Fool's gold no more? Smok­ies' miss­ing link nears com­ple­tion

The Standard Journal - - LIFESTYLE -

WALLAND, Tenn. (AP) — Ef­forts to ex­tend a ser­pen­tine ridge-top road with soar­ing views of the Great Smoky Moun­tains National Park have been thwarted for decades as en­gi­neers have grap­pled with how to com­plete a 1.6-mile stretch known as the miss­ing link.

A $35 mil­lion com­mit­ment this sum­mer by the fed­eral gov­ern­ment, National Park Ser­vice and the state of Ten­nessee means the 10-bridge stretch can fi­nally be com­pleted, thrilling sup­port­ers who say it will open up one of the most scenic ar­eas of the Foothills Park­way, but con­cern­ing those who say the project has got­ten too ex­pen­sive and poses a threat to the en­vi­ron­ment.

To Sen. La­mar Alexan­der, a for­mer two- term Ten­nessee gover­nor, the wait for and cost of bridg­ing the miss­ing link will have been worth it once vis­i­tors are able to take what he calls "one of the most pic­turesque drives in our coun­try with a view of the most-vis­ited national park in our coun­try."

The new seg­ment sched­uled to open within two years will end up cost­ing about $244 mil­lion in to­day's dol­lars. Work on the miss­ing link was halted in 1989 after re­tain­ing walls failed and con­trac­tors ex­posed pyrite, a min­eral bet­ter known as fool's gold, which forms sul­fu­ric acid when it comes into con­tact with rain. The toxic brew dis­solves met­als in bedrock and can wash into streams and rivers, chok­ing off plants and wildlife and coat­ing streambeds with iron hy­drox­ide, tint­ing wa­ter yel­low, red or or­ange.

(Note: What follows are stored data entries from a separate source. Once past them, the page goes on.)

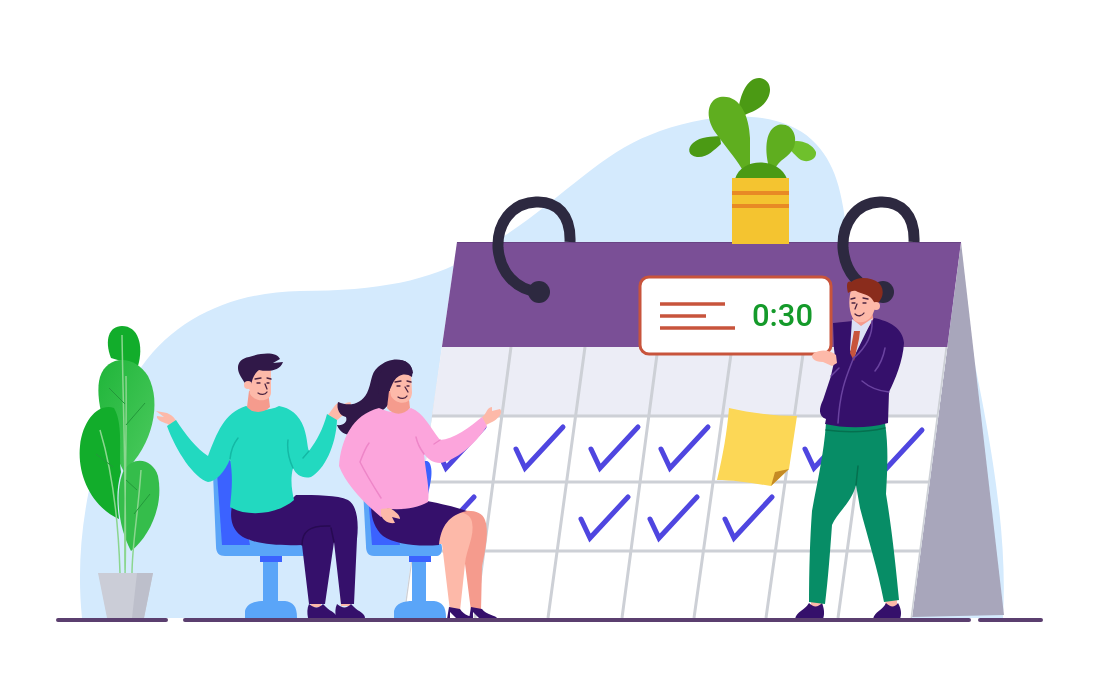
<!DOCTYPE html>
<html lang="en">
<head>
<meta charset="utf-8">
<title>Team planning calendar</title>
<style>
:root {
  --sky: #d4eafd; --purple: #7a4f96; --ink: #2d2940; --grid: #cdd0d6; --header: #ecedf6;
  --side: #a8a6bb; --check: #4f46e0; --indigo: #35106b; --indigo-dark: #270a52; --skin: #fdb9a9;
  --skin-dark: #f59b8d; --teal: #22d9c0; --teal-dark: #14b9a5; --pink: #fca5dc; --pink-dark: #ee86c8;
  --hair: #301848; --chair: #3b62ff; --chair-light: #5aa5f8; --chair-pale: #8ac6fd; --leaf: #35bd4b;
  --leaf-dark: #12ad2b; --cactus: #5fae1f; --cactus-dark: #4b9a14; --pot: #f4c430; --pot-band: #e88a25;
  --note: #fcd756; --rust: #c8543c; --timer: #149a2a; --trouser: #078d66; --ground: #5b3f6f;
}
html, body { margin: 0; background: #fff; }
body { width: 1100px; height: 700px; overflow: hidden; }
svg { display: block; }
.grid { fill: none; stroke: var(--grid); stroke-width: 3; }
.check { fill: none; stroke: var(--check); stroke-width: 5; stroke-linecap: round; stroke-linejoin: miter; }
.ring { fill: none; stroke: var(--ink); stroke-width: 11; }
.face { fill: none; stroke: #4a2340; stroke-width: 1.3; stroke-linecap: round; }
.fold { fill: none; stroke-width: 1.5; stroke-linecap: round; }
.timer { font: 500 31px Roboto, Inter, sans-serif; fill: var(--timer); }
</style>
</head>
<body>
<svg width="1100" height="700" viewBox="0 0 1100 700" role="img" aria-label="Two seated people and a man holding a timer card beside a giant desk calendar">
  <defs>
    <path id="tick" class="check" d="M0 22 L9 41 L47 0"/>
    <linearGradient id="leaf-shade" x1="0" y1="0" x2="1" y2="1">
      <stop offset="0" stop-color="#20b53a"/><stop offset="1" stop-color="#4cca5e"/>
    </linearGradient>
    <clipPath id="front-clip"><path d="M457 242 H961 L912 618 H403Z"/></clipPath>
    <g id="shoe"><path fill="var(--indigo)" d="M0 0 C6 5 10 4 14 0 L17 3 C22 8 28 9 28 14 H-1 C-2 9 -2 4 0 0Z"/></g>
  </defs>

  <path id="backdrop" fill="var(--sky)" d="M82 618 C72 520 100 420 142 366 C178 316 235 292 300 291 C380 291 430 280 470 257 C550 213 594 156 650 135 C700 114 775 105 812 140 C836 163 842 190 848 242 L961 300 C990 430 1008 530 1003 618Z"/>

  <g id="calendar">
    <path fill="var(--side)" d="M961 242 L1004 615 L912 617Z"/>
    <path fill="#fff" d="M457 242 H961 L912 618 H403Z"/>
    <g clip-path="url(#front-clip)">
      <path fill="var(--header)" d="M430 347 H960 V416 H420Z"/>
      <path class="grid" d="M511 347 L475 618 M585 347 L548 618 M658 347 L622 618 M732 347 L694 618 M804 347 L766 618 M875 347 L838 618 M400 416 H960 M400 482 H960 M400 551 H960"/>
      <path class="grid" d="M440 347 L403 618 M947 347 L912 618"/>
      <path fill="var(--purple)" d="M430 235 H970 V347 H430Z"/>
      <path class="fold" stroke="#63407e" d="M457 242 H961"/>
    </g>
    <g id="checks">
      <use href="#tick" x="516" y="427"/>
      <use href="#tick" x="591" y="427"/>
      <use href="#tick" x="661" y="427"/>
      <use href="#tick" x="581" y="497"/>
      <use href="#tick" x="650" y="497"/>
      <use href="#tick" x="725" y="497"/>
      <use href="#tick" x="805" y="427"/>
      <use href="#tick" x="875" y="430"/>
      <use href="#tick" x="437" y="427"/>
      <use href="#tick" x="427" y="497"/>
    </g>
    <g id="sticky-note">
      <path fill="var(--note)" d="M729 408 C750 413 775 416 797 416 L789 469 L771 486 C752 483 733 480 717 480 C723 455 727 432 729 408Z"/>
      <path fill="#c58a24" d="M789 469 L771 486 L775 472Z"/>
    </g>
    <g id="rings">
      <path class="ring" d="M570 242 C571 215 557 201 536 202 C511 203 497 224 498 248 C500 272 515 289 538 292"/>
      <circle cx="539" cy="292" r="11" fill="var(--ink)"/>
      <path class="ring" d="M914 242 C915 215 901 201 880 202 C855 203 842 224 843 248 C845 272 859 289 882 292"/>
      <circle cx="883" cy="292" r="11" fill="var(--ink)"/>
    </g>
  </g>

  <g id="cactus">
    <path fill="var(--cactus-dark)" d="M738 113 C740 93 748 77 760 78 C774 80 773 99 759 108 C750 114 745 113 740 119Z"/>
    <path fill="var(--cactus-dark)" d="M721 144 C714 150 707 158 697 157 C688 156 687 148 693 143 C701 136 712 137 720 136Z"/>
    <path fill="var(--cactus)" d="M742 169 C735 157 724 145 715 132 C705 117 707 100 720 97 C739 94 749 114 750 138 L750 169Z"/>
    <path fill="#6fc02c" d="M791 142 C799 139 812 143 816 152 C817 160 807 163 801 160 C795 156 792 150 787 149Z"/>
    <path fill="var(--cactus)" d="M769 167 C764 148 766 129 778 125 C792 122 798 136 794 147 C789 158 779 159 775 169Z"/>
    <path fill="var(--cactus-dark)" d="M735 179 C741 157 779 157 787 179Z"/>
    <path fill="var(--pot)" d="M732 178 H789 V244 H732Z"/>
    <path stroke="var(--pot-band)" stroke-width="4" d="M732 193 H789 M732 206 H789"/>
  </g>

  <g id="plant">
    <path fill="var(--leaf-dark)" d="M111 358 C104 340 109 326 122 326 C138 326 144 345 138 366Z"/>
    <path fill="url(#leaf-shade)" d="M124 472 C105 435 94 398 100 377 C107 355 134 354 148 376 C162 403 153 445 124 472Z"/>
    <path fill="var(--leaf-dark)" d="M119 519 C92 507 77 476 80 446 C83 419 99 403 114 408 C124 425 118 455 121 472 C116 490 117 504 119 519Z"/>
    <path fill="var(--leaf)" d="M131 551 C117 525 115 488 124 470 C134 455 153 459 158 476 C164 505 150 536 131 551Z"/>
    <path fill="none" stroke="#8bd68f" stroke-width="1.5" d="M122 335 C123 400 127 520 125 575 M126 376 C127 440 124 510 125 570 M100 430 C115 480 119 540 120 573 M141 470 C138 515 132 545 132 574"/>
    <path fill="none" stroke="#23983a" stroke-width="1" d="M126 425 L145 403 M125 404 L109 388 M134 514 L150 494 M137 490 L126 480 M113 467 L96 454"/>
    <path fill="#cbcdd7" d="M98 573 H153 L144 618 H107Z"/>
    <path fill="#bdbfcb" d="M137 573 H153 L144 618 H132Z"/>
  </g>

  <g id="seated-man">
    <g id="man-chair">
      <path fill="var(--chair-light)" d="M263 554 H278 V606 H263Z M245 611 C247 603 255 601 264 601 H285 C293 602 297 606 297 618 H245Z"/>
      <path fill="var(--chair)" d="M260 553 H282 V562 H260Z"/>
      <path fill="var(--chair-light)" d="M213 474 C212 460 222 457 230 464 L240 540 H326 C331 542 331 556 326 556 H225 C219 556 216 553 216 546Z"/>
      <path fill="var(--chair)" d="M217 473 C217 460 226 456 234 463 L250 545 H222Z"/>
    </g>
    <path fill="var(--skin)" d="M168 424 C161 422 156 419 157 416 L164 417 L156 411 L167 413 C174 416 177 421 178 426 L172 431Z"/>
    <path fill="var(--skin)" d="M327 416 C332 411 334 404 340 402 L339 407 C347 401 354 401 350 405 C356 405 353 408 348 411 L336 421Z"/>
    <path fill="var(--skin)" d="M309 574 H322 L321 607 H311Z M339 572 H353 L350 606 H341Z"/>
    <use href="#shoe" x="309" y="604"/><use href="#shoe" x="337" y="604"/>
    <path fill="var(--indigo)" d="M232 506 C246 516 279 513 296 495 C317 495 337 495 348 500 C357 505 359 522 357 539 L354 604 H341 L334 542 L325 604 H309 L302 545 C276 546 247 544 237 532 C231 525 230 515 232 506Z"/>
    <path class="fold" stroke="var(--indigo-dark)" d="M302 545 C302 532 309 525 330 526 M334 542 L331 528"/>
    <path fill="var(--teal)" d="M246 406 C257 411 269 411 279 406 C290 408 299 414 304 428 C308 441 307 447 309 451 C317 440 323 429 327 414 L337 420 C336 446 324 470 311 477 C303 479 296 475 293 468 C290 480 292 491 294 500 C277 515 246 517 230 507 C232 490 233 475 230 459 C225 472 215 482 208 482 C194 478 176 451 167 426 L176 420 C185 434 197 449 208 456 C217 433 224 413 246 406Z"/>
    <path class="fold" stroke="var(--teal-dark)" d="M230 459 C231 449 234 443 238 438 M293 468 C288 457 287 448 288 440 M309 451 L303 458"/>
    <path fill="var(--skin-dark)" d="M249 391 H268 L270 407 C263 414 252 413 247 407Z"/>
    <path fill="var(--skin)" d="M247 373 C252 362 265 361 271 370 L271 393 C270 402 256 403 250 394Z"/>
    <path fill="var(--hair)" d="M246 385 L241 377 C235 367 238 359 249 357 C263 352 277 352 280 359 L273 363 L283 362 C280 371 268 372 259 370 C254 374 252 379 251 386Z"/>
    <circle cx="248" cy="385" r="4" fill="var(--skin)"/>
    <path class="face" d="M255 379 L261 378 M267 378 L271 379 M257 383 H260 M267 383 H269 M265 384 L267 389 M258 393 C261 395 265 395 267 392"/>
  </g>

  <g id="seated-woman">
    <path fill="var(--hair)" d="M378 367 C393 354 412 359 413 373 C405 380 397 386 393 397 C386 412 378 410 372 423 C362 439 342 439 337 425 C343 426 348 422 346 417 C340 416 336 409 338 402 C350 407 361 404 367 393 C372 383 370 374 378 367Z"/>
    <g id="woman-chair">
      <path fill="var(--chair-light)" d="M412 554 H426 V606 H412Z M394 611 C396 603 404 601 413 601 H434 C442 602 446 606 446 618 H394Z"/>
      <path fill="var(--chair)" d="M409 553 H431 V562 H409Z"/>
      <path fill="var(--chair-light)" d="M362 470 C361 457 371 454 379 461 L390 540 H438 C444 543 443 556 437 556 H374 C368 556 366 552 366 546Z"/>
      <path fill="var(--chair)" d="M366 470 C366 456 376 453 386 463 L400 545 H372Z"/>
      <path fill="var(--chair)" d="M422 463 C430 456 434 468 430 485 L425 508 H412Z"/>
    </g>
    <path fill="var(--skin-dark)" d="M444 516 C462 509 481 508 485 520 C489 530 486 548 482 566 L481 611 H471 L462 540Z"/>
    <path fill="var(--skin)" d="M434 518 C454 508 470 511 472 522 C475 536 466 550 465 564 L460 611 H450 L442 544 L428 544Z"/>
    <path fill="var(--indigo)" d="M449 607 L460 609 C464 616 472 616 474 619 H457 L450 612 V619 H447Z M471 607 L482 609 C486 615 496 615 498 619 H480 L473 612 V619 H469Z"/>
    <path fill="var(--indigo)" d="M371 505 C390 510 411 509 427 501 C443 504 455 507 467 511 C449 515 441 526 439 545 C418 547 394 544 383 536 C374 528 371 517 371 505Z"/>
    <path fill="var(--skin)" d="M482 417 C487 414 486 408 492 407 L492 411 L500 409 C503 412 500 417 494 421 L484 426Z"/>
    <path fill="var(--pink)" d="M379 408 C391 414 403 413 411 408 C424 413 429 426 440 440 C454 439 470 427 482 417 L487 426 C475 445 455 461 440 463 C433 463 428 459 424 454 C426 475 430 488 428 502 C412 511 388 511 371 505 L381 499 L390 513 L381 517 C362 501 346 484 339 466 C341 440 352 415 379 408Z"/>
    <path class="fold" stroke="var(--pink-dark)" d="M360 462 C366 474 374 487 381 498 M360 462 C363 454 366 447 369 443 M424 454 C419 447 417 442 416 437 M440 440 L434 444"/>
    <path fill="var(--skin)" d="M381 509 L390 508 C396 512 400 515 400 519 L392 517 L395 523 C388 524 382 520 381 514Z"/>
    <path fill="var(--skin-dark)" d="M389 391 H408 L410 408 C403 416 393 415 387 408Z"/>
    <path fill="var(--skin)" d="M388 381 C394 372 403 374 411 372 L412 393 C411 406 396 405 391 396Z"/>
    <path fill="var(--hair)" d="M380 398 C375 381 380 363 396 360 C409 359 414 367 412 377 C405 372 398 375 394 381 C390 388 390 394 380 398Z"/>
    <path class="face" d="M395 382 L401 381 M407 381 L411 382 M397 386 H400 M407 386 H409 M405 387 L408 392 M398 397 C401 399 405 399 407 396"/>
  </g>

  <g id="timer-card">
    <rect x="640" y="277" width="191" height="77" rx="9" fill="#fff" stroke="var(--rust)" stroke-width="3"/>
    <path stroke="var(--rust)" stroke-width="3.5" d="M660 304 H725 M660 316 H706 M660 328 H735"/>
    <text class="timer" x="752" y="326" textLength="61" lengthAdjust="spacingAndGlyphs">0:30</text>
  </g>

  <g id="presenter">
    <path fill="var(--skin)" d="M811 591 H824 L822 608 H811Z M884 590 H897 L897 608 H886Z"/>
    <path fill="var(--indigo)" d="M809 603 C814 608 818 607 822 603 C824 608 825 614 823 619 H795 C797 611 804 611 809 603Z M886 603 C891 608 895 607 898 603 C901 608 902 614 900 619 H873 C875 611 882 611 886 603Z"/>
    <path fill="var(--trouser)" d="M826 423 H885 C889 449 887 474 886 494 C892 530 896 568 899 600 L884 602 C878 570 867 535 860 508 L856 485 C852 502 837 513 832 525 C830 553 828 580 825 604 L809 602 C809 570 810 538 812 511 C817 483 824 454 826 423Z"/>
    <path class="fold" stroke="#05704f" d="M856 485 L858 466 M826 430 C848 433 868 432 885 428"/>
    <path fill="var(--skin-dark)" d="M853 309 H872 L874 326 L854 343Z"/>
    <path fill="var(--indigo)" d="M833 323 L853 321 L853 353 L874 318 C889 321 903 328 904 343 C903 361 895 380 889 392 L888 423 C867 429 843 428 825 424 L826 419 C818 416 819 408 823 400 L831 376 C833 365 836 360 834 349Z"/>
    <path fill="#dbe1f5" d="M852 319 L861 326 L873 318 L854 357 L850 350Z"/>
    <path fill="var(--rust)" d="M854 331 L860 331 L859 339 L854 361 L850 353Z"/>
    <path class="fold" stroke="#6a43a0" d="M854 357 C847 375 840 389 838 423 M872 321 C873 337 863 350 854 358 M889 392 C878 391 869 387 862 381 M885 348 C883 359 879 366 875 371 M831 376 L839 368"/>
    <path fill="var(--skin)" d="M836 355 C828 349 820 350 814 353 C809 357 814 362 823 362 L832 366 L837 363Z"/>
    <path fill="var(--skin)" d="M851 290 C858 284 868 286 874 292 L875 307 C873 320 862 326 854 320 C849 313 848 301 851 290Z"/>
    <path fill="#8a2c1c" d="M848 293 C846 285 847 280 851 282 C858 276 871 277 879 283 C886 291 882 300 876 305 L872 299 C868 294 861 294 856 291 C853 290 850 292 848 293Z"/>
    <circle cx="876" cy="306" r="4" fill="var(--skin)"/>
    <path class="face" d="M851 299 L855 298 M863 298 L868 299 M852 303 H855 M863 303 H866 M857 304 L855 309 M855 314 C858 317 862 316 864 313"/>
  </g>

  <path id="ground" fill="none" stroke="var(--ground)" stroke-width="4" stroke-linecap="round" d="M58 620 H166 M185 620 H969 M980 620 H1041"/>
</svg>
</body>
</html>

Along with the en­gi­neer­ing and en­vi­ron­men­tal prob­lems, es­ca­lat­ing costs kept the miss­ing link on the back burner un­til the late 2000s, when the fed­eral gov­ern­ment agreed to pay for the long­est part of it: an 800-foot, S-shaped bridge de­signed to dis­turb as lit­tle earth as pos­si­ble and cost­ing $25 mil­lion. The money was pro­vided through the 2009 Re­cov­ery Act, the fed­eral re­sponse to the Great Re­ces­sion.

"The ex­pen­di­ture is re­ally in­cred­i­ble," said Ge­off Rig­gin, a vet­eri­nar­ian who led an un­suc­cess­ful pe­ti­tion drive to keep work from re­sum­ing on the miss­ing link.

Even after the bridges are built, half of the pro­posed 72-mile-long Foothills Park­way will re­main un­fin­ished: Land to con­struct the last 34 miles has been ac­quired, but no work has yet been done.

The Foothills Park­way was ap­proved by Con­gress in 1944 as a com­pan­ion to other National Park­way routes such as the Blue Ridge Park­way in Vir­ginia and North Carolina, and the Natchez Trace from cen­tral Ten­nessee to Mis­sis­sippi. The National Park­way sys­tem was de­vel­oped as part of the New Deal to help bring the econ­omy out the Great De­pres­sion in the 1930s.

Con­struc­tion of the park­way be­gan in the 1960s and the first two sec­tions, cov­er­ing 22.5 miles, were quickly com­pleted on ei­ther end of the scenic drive, which be­gins at In­ter­state 40 near the North Carolina bor­der in the east and ends at Chil­howee Lake in the west. But the paved road­way hit dead ends on ei­ther side of the miss­ing link.

Rig­gin says that wasn't such a bad thing; while ve­hi­cles could not ac­cess it, the area was still open to walk­ers, bik­ers, hik­ers and na­ture lovers. Rig­gins said he used to en­joy rid­ing his bike along the peace­ful ridgetops and over a trail through the miss­ing link area around Cay­lor Gap, where he oc­ca­sion­ally stopped to pick wild blue­ber­ries.

"So it had a util­ity then as it was," he said. "But ob­vi­ously that wasn't the orig­i­nal pur­pose of it."

Alex Ringe, the con­ser­va­tion chair for the Ten­nessee chap­ter of the Sierra Club, said the sub­stan­tial money sunk into bridg­ing the miss­ing link has vir­tu­ally en­sured that this sec­tion will be com­pleted, de­spite lin­ger­ing con­cerns with the pyrite.

In this June 13, 2012, file photo, work­ers use a spe­cial­ized crane to place a con­crete seg­ment onto an 800-foot bridge in an area of the un­fin­ished Foothills Park­way near Walland, Tenn. Work is un­der­way to com­plete the ex­ten­sion of the scenic route...

Newspapers in English

Newspapers from USA

© PressReader. All rights reserved.